Somehow, we managed to leave the Georgian carpet store with a small kilim without feeling completely robbed.

K is for Kilim!

K is for Kilim!

A few hours later, we were back at the Tbilisi airport. I sat next to an American couple while waiting to board the plane. How did I know they were American? Because THEY WERE TALKING LIKE TYPING IN ALL CAPS MIGHT SOUND. IT’S NOT LIKE TRAVEL ALERTS FOR AMERICANS WERE SWIRLING AROUND ALL OVER THE PLACE OR ANYTHING.

US Embassy Aug. 2

US Embassy Travel Alert (Aug. 2)

“U.S. citizens should take every precaution to be aware of their surroundings and to adopt appropriate safety measures to protect themselves while traveling” might imply to STOP BEING SO DAMN LOUD.

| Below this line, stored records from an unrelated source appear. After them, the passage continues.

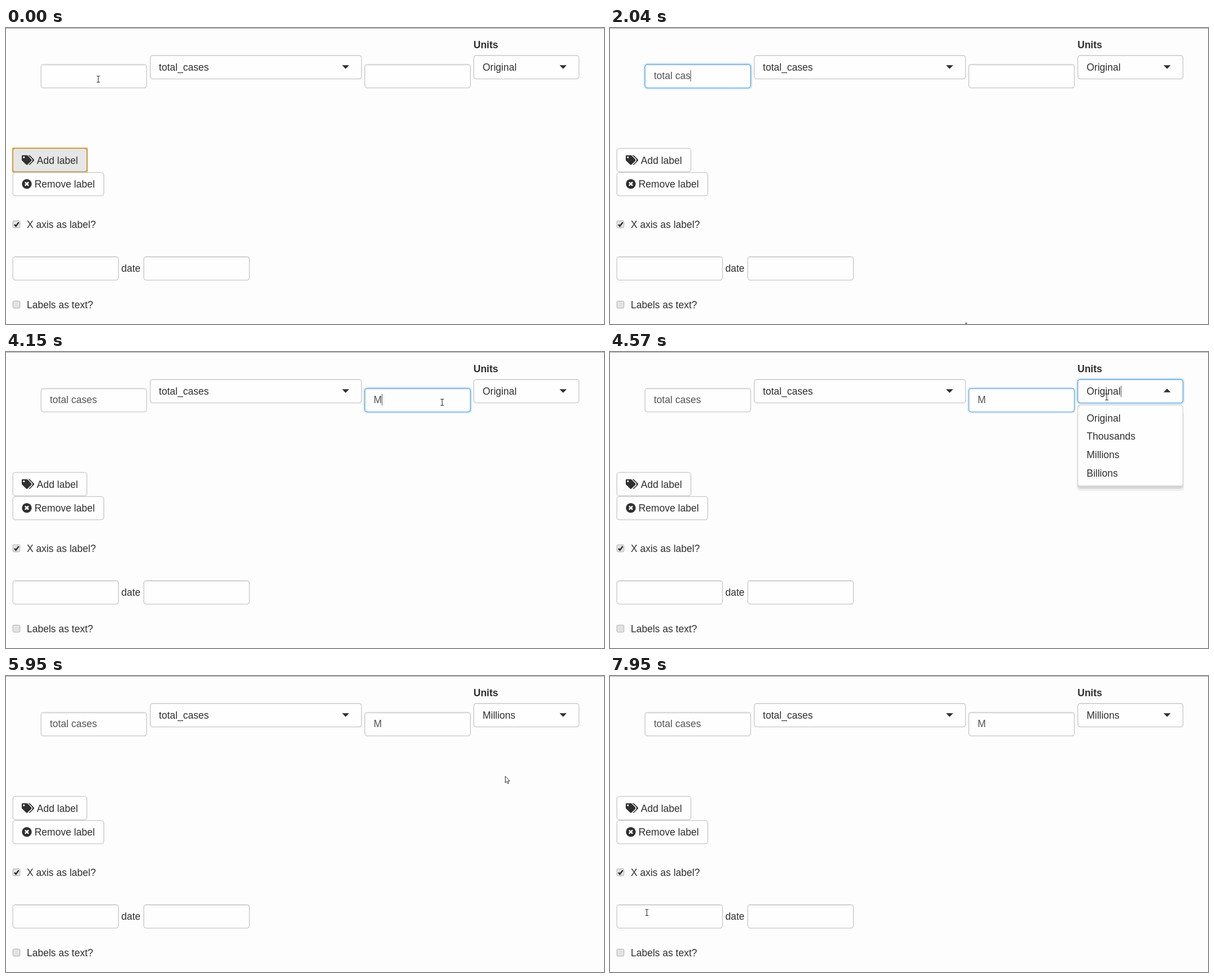
These frames come from a looping animation (1063 by 527 pixels, 8 s). An HTML page:

```html
<!DOCTYPE html>
<html lang="en">
<head>
<meta charset="utf-8">
<title>Label form</title>
<style>
html, body { margin: 0; width: 100%; height: 100%; overflow: hidden; background: #fdfdfd; }
svg { display: block; }
text { font: 17.55px "Liberation Sans", Arial, sans-serif; fill: #2f2f2f; white-space: pre; }
.typed { fill: #555; }
.bold { font-weight: bold; }
</style>
</head>
<body>
<svg id="stage" width="1063" height="527" viewBox="0 0 1063 527"></svg>
<script>
const LOOP = 8000;
const INK = '#2f2f2f';
const stage = document.getElementById('stage');

function add(tag, attrs, parent = stage) {
  const node = document.createElementNS('http://www.w3.org/2000/svg', tag);
  for (const name in attrs) node.setAttribute(name, attrs[name]);
  parent.appendChild(node);
  return node;
}

function label(x, y, string, cls = '', parent = stage) {
  const node = add('text', { x, y, class: cls }, parent);
  node.textContent = string;
  return node;
}

// Rounded control with an optional blue focus ring
function box(x, y, w, h = 41.6) {
  const shape = { x, y, width: w, height: h, rx: 4.5 };
  const glow = add('g', { fill: 'none', stroke: '#66afe9', opacity: 0 });
  for (const width of [3, 5, 7]) add('rect', { ...shape, 'stroke-width': width, 'stroke-opacity': .12 }, glow);
  const body = add('rect', { ...shape, fill: '#fefefe', stroke: '#c8c8c8', 'stroke-width': 1.35 });
  const ring = add('rect', { ...shape, fill: 'none', stroke: '#66afe9', 'stroke-width': 1.35, opacity: 0 });
  return {
    x, y, w, h, body,
    contains: (px, py) => px >= x && px <= x + w && py >= y && py <= y + h,
    focus(amount) {
      glow.setAttribute('opacity', amount * amount);
      ring.setAttribute('opacity', amount);
    }
  };
}

function input(x, y) {
  const field = box(x, y, 187.7);
  add('path', { d: `M${x + 4} ${y + 1.3}h${field.w - 8}`, stroke: '#eee', 'stroke-width': 1.2 });
  return field;
}

function arrow(x, y, height) {
  return add('path', { d: `M${x - 6.3} ${y}h12.6l-6.3 ${height}z`, fill: INK });
}

function checkbox(y, checked) {
  add('rect', { x: 12.2, y, width: 12.6, height: 12.6, rx: 2, fill: '#e3e3e3', stroke: '#adadad' });
  if (checked) add('path', { d: `M15 ${y + 6.6}l2.6 2.9 5-6.6`, fill: 'none', stroke: INK, 'stroke-width': 2.5 });
}

const caretAt = y => add('rect', { y, width: 1, height: 20, fill: '#555' });
const show = (node, visible) => node.setAttribute('visibility', visible ? 'visible' : 'hidden');

add('rect', { width: 1063, height: 1, fill: '#a3a3a3' });
label(831, 36, 'Units', 'bold');

const prefix = input(62.3, 65);
const prefixText = label(78, 91.3, '', 'typed');
const prefixCaret = caretAt(75);
box(256.4, 49, 375.6);
label(271.8, 76, 'total_cases');
arrow(603.7, 66.3, 6.5);
const suffix = input(637.8, 65);
const suffixText = label(653.4, 91.3, '', 'typed');
const suffixCaret = caretAt(75);
const units = box(831.5, 49, 187);
const unitsText = label(847.2, 76, '');
const unitsCaret = caretAt(60);
const arrowDown = arrow(990.3, 66.3, 6.5);
const arrowUp = arrow(990.3, 71.8, -6.5);

const addButton = box(12.2, 214.3, 131.6);
const outline = add('rect', { x: 11.8, y: 213.8, width: 132.6, height: 42.8, rx: 1, fill: 'none', stroke: '#dca032', 'stroke-width': 1.8 });
add('path', {
  d: 'M28 228q0-1.6 1.6-1.6h7q1 0 1.7.7l6.6 6.6q1.5 1.5 0 3l-6.4 6.4q-1.5 1.5-3 0l-7-7q-.5-.5-.5-1.3z' +
     'M39.4 226.4h1.6q1 0 1.7.7l6.7 6.6q1.4 1.5 0 3l-6.4 6.4q-1.3 1.3-2.6.3l6-6q1.8-2.2 0-4.4z',
  fill: INK
});
add('circle', { cx: 31.8, cy: 230.2, r: 1.6, fill: '#f4f4f4' });
label(54.7, 241.5, 'Add label');

box(12.2, 257.4, 161.6, 41.2);
add('circle', { cx: 37, cy: 277.6, r: 8.7, fill: INK });
add('path', { d: 'M33.9 274.5l6.2 6.2m0-6.2l-6.2 6.2', stroke: '#fff', 'stroke-width': 2.5 });
label(50.7, 284, 'Remove label');

checkbox(343.2, true);
label(36.9, 356, 'X axis as label?');
const before = input(12.2, 407.2);
label(205, 433.5, 'date');
const after = input(244.9, 407.2);
checkbox(486.2, false);
label(36.9, 499, 'Labels as text?');

const menu = add('g', {});
add('rect', { x: 829.5, y: 105, width: 191, height: 142.5, rx: 7, fill: '#000', opacity: .06 }, menu);
add('rect', { x: 831, y: 105, width: 188, height: 138.5, rx: 6, fill: '#000', opacity: .1 }, menu);
add('rect', { x: 831.5, y: 94.4, width: 187, height: 144, rx: 4, fill: '#fefefe', stroke: '#d0d0d0', 'stroke-width': 1.2 }, menu);
['Original', 'Thousands', 'Millions', 'Billions'].forEach((name, i) => label(847.2, 123.6 + i * 32.8, name, '', menu));

const beam = add('path', { d: 'M-2.8-5.5h2l.8.7.8-.7h2M0-5v10M-2.8 5.5h2l.8-.7.8.7h2', fill: 'none', stroke: INK, 'stroke-width': 1.1 });
const pointer = add('path', { d: 'M.5.5v11.6l2.7-2.5 1.9 4.2 1.8-.8-1.9-4.1h3.6z', fill: '#fff', stroke: INK });

const during = (t, from, to) => t >= from && t < to;
const clamp = v => Math.min(1, Math.max(0, v));
const ease = v => v * v * (3 - 2 * v);
const fade = (t, from) => clamp((t - from) / 190);

// Characters appear evenly, the first at `from` and the last at `to`
function typed(string, t, from, to) {
  if (t < from) return '';
  return string.slice(0, 1 + Math.round((string.length - 1) * clamp((t - from) / (to - from))));
}

// Places where the mouse rests or turns: arrival, departure, x, y
const stops = [
  [0, 0, 164, 91], [150, 1490, 163, 90], [2040, 2040, 632, 524], [2410, 2410, 826, 254],
  [2950, 4010, 737, 93], [4430, 4570, 883, 80], [5140, 5140, 922, 149], [5410, 5950, 887, 178],
  [6600, 6600, 124, 440], [7000, 7000, 900, 256], [7950, LOOP, 65.5, 421]
];

function mouseAt(t) {
  const i = stops.findLastIndex(stop => stop[0] <= t);
  const [, leave, x, y] = stops[i];
  if (t <= leave || i === stops.length - 1) return [x, y];
  const [arrive, , nextX, nextY] = stops[i + 1];
  const k = ease((t - leave) / (arrive - leave));
  return [x + (nextX - x) * k, y + (nextY - y) * k];
}

function placeCaret(caret, text, visible) {
  caret.setAttribute('x', Math.round(Number(text.getAttribute('x')) + text.getComputedTextLength()));
  show(caret, visible);
}

function render(t) {
  const pressed = t < 150;
  addButton.body.setAttribute('fill', pressed ? '#e6e6e6' : '#fefefe');
  addButton.body.setAttribute('stroke', pressed ? '#8c8c8c' : '#c8c8c8');
  show(outline, pressed);

  prefix.focus(fade(t, 60) - fade(t, 3150));
  suffix.focus(fade(t, 3080) - fade(t, 4540));
  units.focus(fade(t, 4380) - fade(t, 5580));

  prefixText.textContent = typed('total', t, 820, 1220) + typed(' cases', t, 1490, 2410);
  suffixText.textContent = typed('M', t, 3770, 3770);
  unitsText.textContent = t < 5690 ? 'Original' : 'Millions';
  placeCaret(prefixCaret, prefixText, during(t, 150, 680) || during(t, 820, 2950));
  placeCaret(suffixCaret, suffixText, during(t, 3220, 4290));
  placeCaret(unitsCaret, unitsText, during(t, 4570, 5010));

  const open = during(t, 4570, 5690);
  show(menu, open);
  show(arrowUp, open);
  show(arrowDown, !open);

  const [x, y] = mouseAt(t);
  const hidden = during(t, 1490, 2040);
  const overField = [prefix, suffix, units, before, after].some(field => field.contains(x, y));
  show(beam, overField && !hidden);
  show(pointer, !overField && !hidden);
  (overField ? beam : pointer).setAttribute('transform', `translate(${x} ${y})`);
}

const start = performance.now();
function frame() {
  render((performance.now() - start) % LOOP);
  requestAnimationFrame(frame);
}
frame();
</script>
</body>
</html>
```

Anyway, the American lady (also an expat), at a very high decibel, told me all about their travel mishaps over the last few weeks, how she just wants to move home (don’t we all), and about the couple of cats she saw doin’ the deed in her friend’s garden, while I sat there wondering what about myself suggests to people I want to hear this crap. She mentioned the all too common theme among expat wives of giving up her career to come here for him. That is one fire that will never run out of fuel.

We landed back in The Country around midnight. While walking through the arrivals terminal, I noticed a white man standing out like a sore thumb in a sea of brown. He was on the other side of the glass dividing new arrivals from the waiting area, eagerly scanning the arriving passengers as they walked through. Suddenly, his face lit up as though he’d won the lottery, and I heard two little voices behind me call out, “Papa! Papa!”. A woman hurriedly pushed a cart of suitcases past me, with two young children seated on top like two cherries on top of a giant suitcase sundae. The sweet sight of their Papa scooping them up, embracing one in each arm, made me a little sick, because I know what it’s like to deeply miss loved ones.

I found a seat in the immigration area while I waited for J. A little girl across from me was repeating abracadabra! and at that moment there were so many things I wished would happen.

For now, where we are, the media is the greatest agent of terror. We’ve started locking our doors, but we won’t be giving up on the world any time soon!